Plain-text document sources
————————

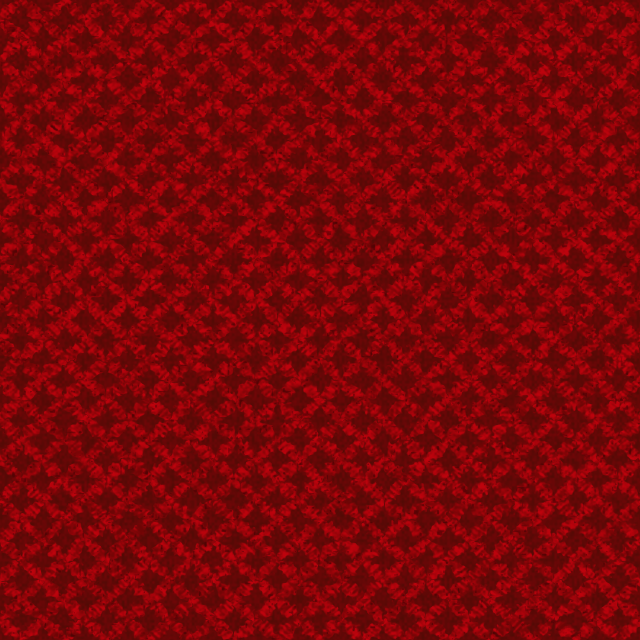
Give the GLSL for this pattern, as a WebGL 1 fragment shader.

```glsl
precision highp float;
uniform vec2 u_resolution;

float hash(vec2 p) {
  vec3 q = fract(vec3(p.xyx) * 0.1031);
  q += dot(q, q.yzx + 33.33);
  return fract((q.x + q.y) * q.z);
}

// Value noise that wraps after a whole number of cells
float wrapNoise(vec2 p, vec2 period) {
  vec2 i = floor(p);
  vec2 f = fract(p);
  f = f * f * (3.0 - 2.0 * f);
  vec2 lo = mod(i, period);
  vec2 hi = mod(i + 1.0, period);
  return mix(mix(hash(lo), hash(vec2(hi.x, lo.y)), f.x),
             mix(hash(vec2(lo.x, hi.y)), hash(hi), f.x), f.y);
}

float tileNoise(vec2 uv, vec2 cells, float seed) {
  return wrapNoise(uv * cells + seed * vec2(7.3, 3.7), cells);
}

// Noise stretched along a diagonal; the shear keeps it tileable
float strands(vec2 uv, float slant) {
  vec2 cells = vec2(190.0, 120.0);
  return wrapNoise(vec2(uv.x + slant * uv.y, uv.y) * cells, cells);
}

// Signed distance to a band that swells between crossings
float petalBand(float across, float along, float swell) {
  float halfWidth = 0.15 + swell + 0.06 * cos(6.28318 * along);
  return abs(fract(across) - 0.5) - halfWidth;
}

void main() {
  vec2 uv = gl_FragCoord.xy / u_resolution;

  // Frayed diagonal lattice, 15 repeats across and 16 down
  vec2 fray = vec2(tileNoise(uv, vec2(190.0), 1.0), tileNoise(uv, vec2(190.0), 2.0)) - 0.5;
  vec2 sway = vec2(tileNoise(uv, vec2(30.0), 3.0), tileNoise(uv, vec2(30.0), 4.0)) - 0.5;
  vec2 cell = uv * vec2(15.0, 16.0) + 0.14 * fray + 0.05 * sway;
  vec2 diagonal = vec2(cell.x + cell.y, cell.x - cell.y);
  float swell = 0.03 * (tileNoise(uv, vec2(45.0, 48.0), 5.0) - 0.5);
  float falling = petalBand(diagonal.x, diagonal.y, swell);
  float rising = petalBand(diagonal.y, diagonal.x, swell);
  float pile = 1.0 - smoothstep(-0.06, 0.06, min(falling, rising));

  // Twisted yarn lies across each band
  float twist = mix(strands(uv, -1.0), strands(uv, 1.0),
                    smoothstep(-0.06, 0.06, falling - rising));
  float fleck = tileNoise(uv, vec2(250.0), 6.0);
  float wear = tileNoise(uv, vec2(15.0, 16.0), 7.0) - 0.5;
  float yarnLight = smoothstep(0.1, 0.9, 0.6 * twist + 0.4 * fleck + 0.03 * wear);
  vec3 yarn = mix(vec3(0.43, 0.02, 0.02), vec3(0.74, 0.01, 0.05), yarnLight);
  yarn *= 1.0 - 0.28 * smoothstep(0.7, 0.95, tileNoise(uv, vec2(220.0), 8.0));

  // Fine woven ground with faint upright ribs
  float grain = tileNoise(uv, vec2(256.0, 230.0), 9.0);
  float rib = 0.5 + 0.5 * cos(6.28318 * 128.0 * uv.x);
  float groundLight = 0.85 * grain + 0.15 * rib + 0.04 * wear;
  vec3 ground = mix(vec3(0.32, 0.04, 0.02), vec3(0.44, 0.025, 0.03), groundLight);

  gl_FragColor = vec4(mix(ground, yarn, pile), 1.0);
}
```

————————

Restate the entries verbatim and exclude any pictures.

Give the GLSL for this pattern, as a WebGL 1 fragment shader.

```glsl
precision highp float;
uniform vec2 u_resolution;

float hash(vec2 p) {
  vec3 q = fract(vec3(p.xyx) * 0.1031);
  q += dot(q, q.yzx + 33.33);
  return fract((q.x + q.y) * q.z);
}

// Value noise that wraps after a whole number of cells
float wrapNoise(vec2 p, vec2 period) {
  vec2 i = floor(p);
  vec2 f = fract(p);
  f = f * f * (3.0 - 2.0 * f);
  vec2 lo = mod(i, period);
  vec2 hi = mod(i + 1.0, period);
  return mix(mix(hash(lo), hash(vec2(hi.x, lo.y)), f.x),
             mix(hash(vec2(lo.x, hi.y)), hash(hi), f.x), f.y);
}

float tileNoise(vec2 uv, vec2 cells, float seed) {
  return wrapNoise(uv * cells + seed * vec2(7.3, 3.7), cells);
}

// Noise stretched along a diagonal; the shear keeps it tileable
float strands(vec2 uv, float slant) {
  vec2 cells = vec2(190.0, 120.0);
  return wrapNoise(vec2(uv.x + slant * uv.y, uv.y) * cells, cells);
}

// Signed distance to a band that swells between crossings
float petalBand(float across, float along, float swell) {
  float halfWidth = 0.15 + swell + 0.06 * cos(6.28318 * along);
  return abs(fract(across) - 0.5) - halfWidth;
}

void main() {
  vec2 uv = gl_FragCoord.xy / u_resolution;

  // Frayed diagonal lattice, 15 repeats across and 16 down
  vec2 fray = vec2(tileNoise(uv, vec2(190.0), 1.0), tileNoise(uv, vec2(190.0), 2.0)) - 0.5;
  vec2 sway = vec2(tileNoise(uv, vec2(30.0), 3.0), tileNoise(uv, vec2(30.0), 4.0)) - 0.5;
  vec2 cell = uv * vec2(15.0, 16.0) + 0.14 * fray + 0.05 * sway;
  vec2 diagonal = vec2(cell.x + cell.y, cell.x - cell.y);
  float swell = 0.03 * (tileNoise(uv, vec2(45.0, 48.0), 5.0) - 0.5);
  float falling = petalBand(diagonal.x, diagonal.y, swell);
  float rising = petalBand(diagonal.y, diagonal.x, swell);
  float pile = 1.0 - smoothstep(-0.06, 0.06, min(falling, rising));

  // Twisted yarn lies across each band
  float twist = mix(strands(uv, -1.0), strands(uv, 1.0),
                    smoothstep(-0.06, 0.06, falling - rising));
  float fleck = tileNoise(uv, vec2(250.0), 6.0);
  float wear = tileNoise(uv, vec2(15.0, 16.0), 7.0) - 0.5;
  float yarnLight = smoothstep(0.1, 0.9, 0.6 * twist + 0.4 * fleck + 0.03 * wear);
  vec3 yarn = mix(vec3(0.43, 0.02, 0.02), vec3(0.74, 0.01, 0.05), yarnLight);
  yarn *= 1.0 - 0.28 * smoothstep(0.7, 0.95, tileNoise(uv, vec2(220.0), 8.0));

  // Fine woven ground with faint upright ribs
  float grain = tileNoise(uv, vec2(256.0, 230.0), 9.0);
  float rib = 0.5 + 0.5 * cos(6.28318 * 128.0 * uv.x);
  float groundLight = 0.85 * grain + 0.15 * rib + 0.04 * wear;
  vec3 ground = mix(vec3(0.32, 0.04, 0.02), vec3(0.44, 0.025, 0.03), groundLight);

  gl_FragColor = vec4(mix(ground, yarn, pile), 1.0);
}
```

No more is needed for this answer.